Peripheral Nerve Disorders

Also called: Neuritis, Peripheral neuritis, Peripheral neuropathy

Your peripheral nerves are the ones outside your brain and spinal cord. Like static on a telephone line, peripheral nerve disorders distort or interrupt the messages between the brain and the rest of the body.

There are more than 100 kinds of peripheral nerve disorders. They can affect one nerve or many nerves. Some are the result of other diseases, like diabetic nerve problems. Others, like Guillain-Barre syndrome, happen after a virus infection.
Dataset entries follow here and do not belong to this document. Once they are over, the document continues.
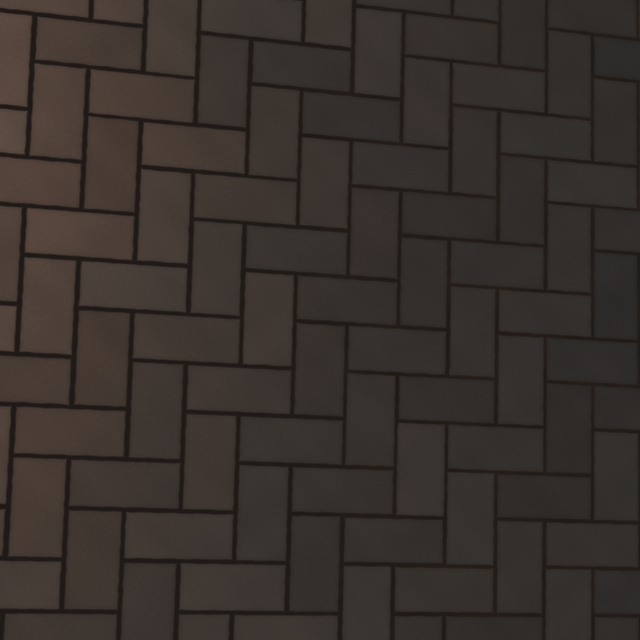
Reproduce this texture procedurally as a three.js fragment shader.

```glsl
varying vec2 vUv;

// Perspective of the paving: one brick width per grid unit, v runs downward
const vec2 GRID_ORIGIN = vec2(0.0547, 0.0221);
const vec2 AXIS_U = vec2(0.0883, 0.01005);
const vec2 AXIS_V = vec2(-0.00425, 0.0733);
const vec2 VANISH = vec2(0.00983, -0.00461);

// Joints, in brick widths
const float JOINT_LEFT = 0.046;
const float JOINT_RIGHT = 0.036;
const float JOINT_SOFT = 0.024;
const float EDGE_WOBBLE = 0.008;
const float SIZE_JITTER = 0.008;

// Colours and light
const vec3 SHADE_COLOR = vec3(0.175, 0.167, 0.160);
const vec3 GLOW_COLOR = vec3(0.175, 0.114, 0.083);
const vec3 JOINT_COLOR = vec3(0.120, 0.101, 0.090);
const vec3 RUST_COLOR = vec3(0.165, 0.122, 0.095);
const vec2 GLOW_CENTER = vec2(0.0, 0.82);
const vec2 GLOW_STRETCH = vec2(1.0, 0.35);
const float GLOW_FALLOFF = 2.4;
const float BRICK_CONTRAST = 0.13;
const float GRAIN = 0.09;
const float BLOTCH = 0.035;

float hash(vec2 p) {
  vec3 q = fract(vec3(p.xyx) * 0.1031);
  q += dot(q, q.yzx + 33.33);
  return fract((q.x + q.y) * q.z);
}

// Distance to the nearest scattered point
float cellular(vec2 p) {
  vec2 cell = floor(p);
  float nearest = 2.0;
  for (int y = -1; y <= 1; y++) {
    for (int x = -1; x <= 1; x++) {
      vec2 id = cell + vec2(float(x), float(y));
      vec2 point = id + vec2(hash(id), hash(id + 71.7));
      nearest = min(nearest, length(p - point));
    }
  }
  return nearest;
}

float waves(vec2 p) {
  return (sin(p.x + 1.7 * sin(p.y * 0.8))
        + sin(p.y * 1.3 + 1.4 * sin(p.x * 0.9))
        + 0.6 * sin(p.x * 2.3 - p.y * 1.9)) / 2.6;
}

// Inverse of the perspective projection
vec2 canvasToGrid(vec2 uv) {
  vec2 q = vec2(uv.x, 1.0 - uv.y);
  vec2 u = AXIS_U - VANISH.x * q;
  vec2 v = AXIS_V - VANISH.y * q;
  vec2 r = q - GRID_ORIGIN;
  return vec2(r.x * v.y - r.y * v.x, u.x * r.y - u.y * r.x)
       / (u.x * v.y - u.y * v.x);
}

// Herringbone of 2:1 bricks: xy is the brick corner, zw its size
vec4 herringbone(vec2 grid) {
  vec2 cell = floor(grid);
  float k = floor(mod(cell.x - cell.y + 0.5, 4.0));
  if (k < 2.0) return vec4(cell - vec2(k, 0.0), 2.0, 1.0);
  return vec4(cell - vec2(0.0, 3.0 - k), 1.0, 2.0);
}

void main() {
  vec2 grid = canvasToGrid(vUv);
  vec4 brick = herringbone(grid);
  vec2 id = brick.xy + 40.0;

  // Distance to the slightly uneven brick edge
  vec2 p = grid - brick.xy;
  vec2 toEdge = min(p, brick.zw - p);
  toEdge += SIZE_JITTER * (vec2(hash(id + 5.3), hash(id + 9.1)) * 2.0 - 1.0);
  float edge = min(toEdge.x, toEdge.y);
  edge += EDGE_WOBBLE * waves(grid * 13.0 + hash(id) * 20.0);
  float halfJoint = mix(JOINT_LEFT, JOINT_RIGHT, vUv.x);
  float face = smoothstep(halfJoint - JOINT_SOFT, halfJoint + JOINT_SOFT, edge);

  // Warm light fading away from the upper left
  float glow = exp(-GLOW_FALLOFF * length((vUv - GLOW_CENTER) * GLOW_STRETCH));
  vec3 color = SHADE_COLOR + GLOW_COLOR * glow;

  // Tone of each brick, with blotches and fine grain
  float tone = hash(id + 17.0) - 0.5;
  float warmth = hash(id + 29.0) - 0.5;
  float grain = 0.6 * cellular(grid * 15.0 + 300.0)
              + 0.4 * cellular(grid * 31.0 + 700.0) - 0.45;
  color *= 1.0 + BRICK_CONTRAST * tone + GRAIN * grain
         + BLOTCH * waves(grid * 3.1 + id * 2.7);
  color *= 1.0 + warmth * vec3(0.05, 0.0, -0.03);
  color *= mix(0.93, 1.0, smoothstep(halfJoint, halfJoint + 0.1, edge));

  // Dark joints with traces of rust toward the right
  float rust = smoothstep(0.2, 0.8, vUv.x) * (0.5 + 0.5 * waves(grid * 2.3));
  vec3 joint = mix(JOINT_COLOR, RUST_COLOR, 0.7 * rust);

  gl_FragColor = vec4(mix(joint, color, face), 1.0);
}
```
Still others are from nerve compression, like carpal tunnel syndrome or thoracic outlet syndrome. In some cases, like complex regional pain syndrome and brachial plexus injuries, the problem begins after an injury. Some people are born with peripheral nerve disorders.

Symptoms often start gradually, and then get worse. They include

  • Numbness
  • Pain
  • Burning or tingling
  • Muscle weakness
  • Sensitivity to touch

Treatment aims to treat any underlying problem, reduce pain and control symptoms.

NIH: National Institute of Neurological Disorders and Stroke

  • Axillary nerve dysfunction (Medical Encyclopedia)
  • Chronic inflammatory polyneuropathy (Medical Encyclopedia)
  • Common peroneal nerve dysfunction (Medical Encyclopedia)
  • Distal median nerve dysfunction (Medical Encyclopedia)
  • Femoral nerve dysfunction (Medical Encyclopedia)
  • Glossopharyngeal neuralgia (Medical Encyclopedia)
  • Metabolic neuropathies (Medical Encyclopedia)
  • Mononeuritis multiplex (Medical Encyclopedia)
  • Neuralgia (Medical Encyclopedia)
  • Neuropathy secondary to drugs (Medical Encyclopedia)
  • Peripheral neuropathy (Medical Encyclopedia)
  • Radial nerve dysfunction (Medical Encyclopedia)
  • Sensorimotor polyneuropathy (Medical Encyclopedia)
  • Tibial nerve dysfunction (Medical Encyclopedia)
  • Ulnar nerve dysfunction (Medical Encyclopedia)

[Learn More]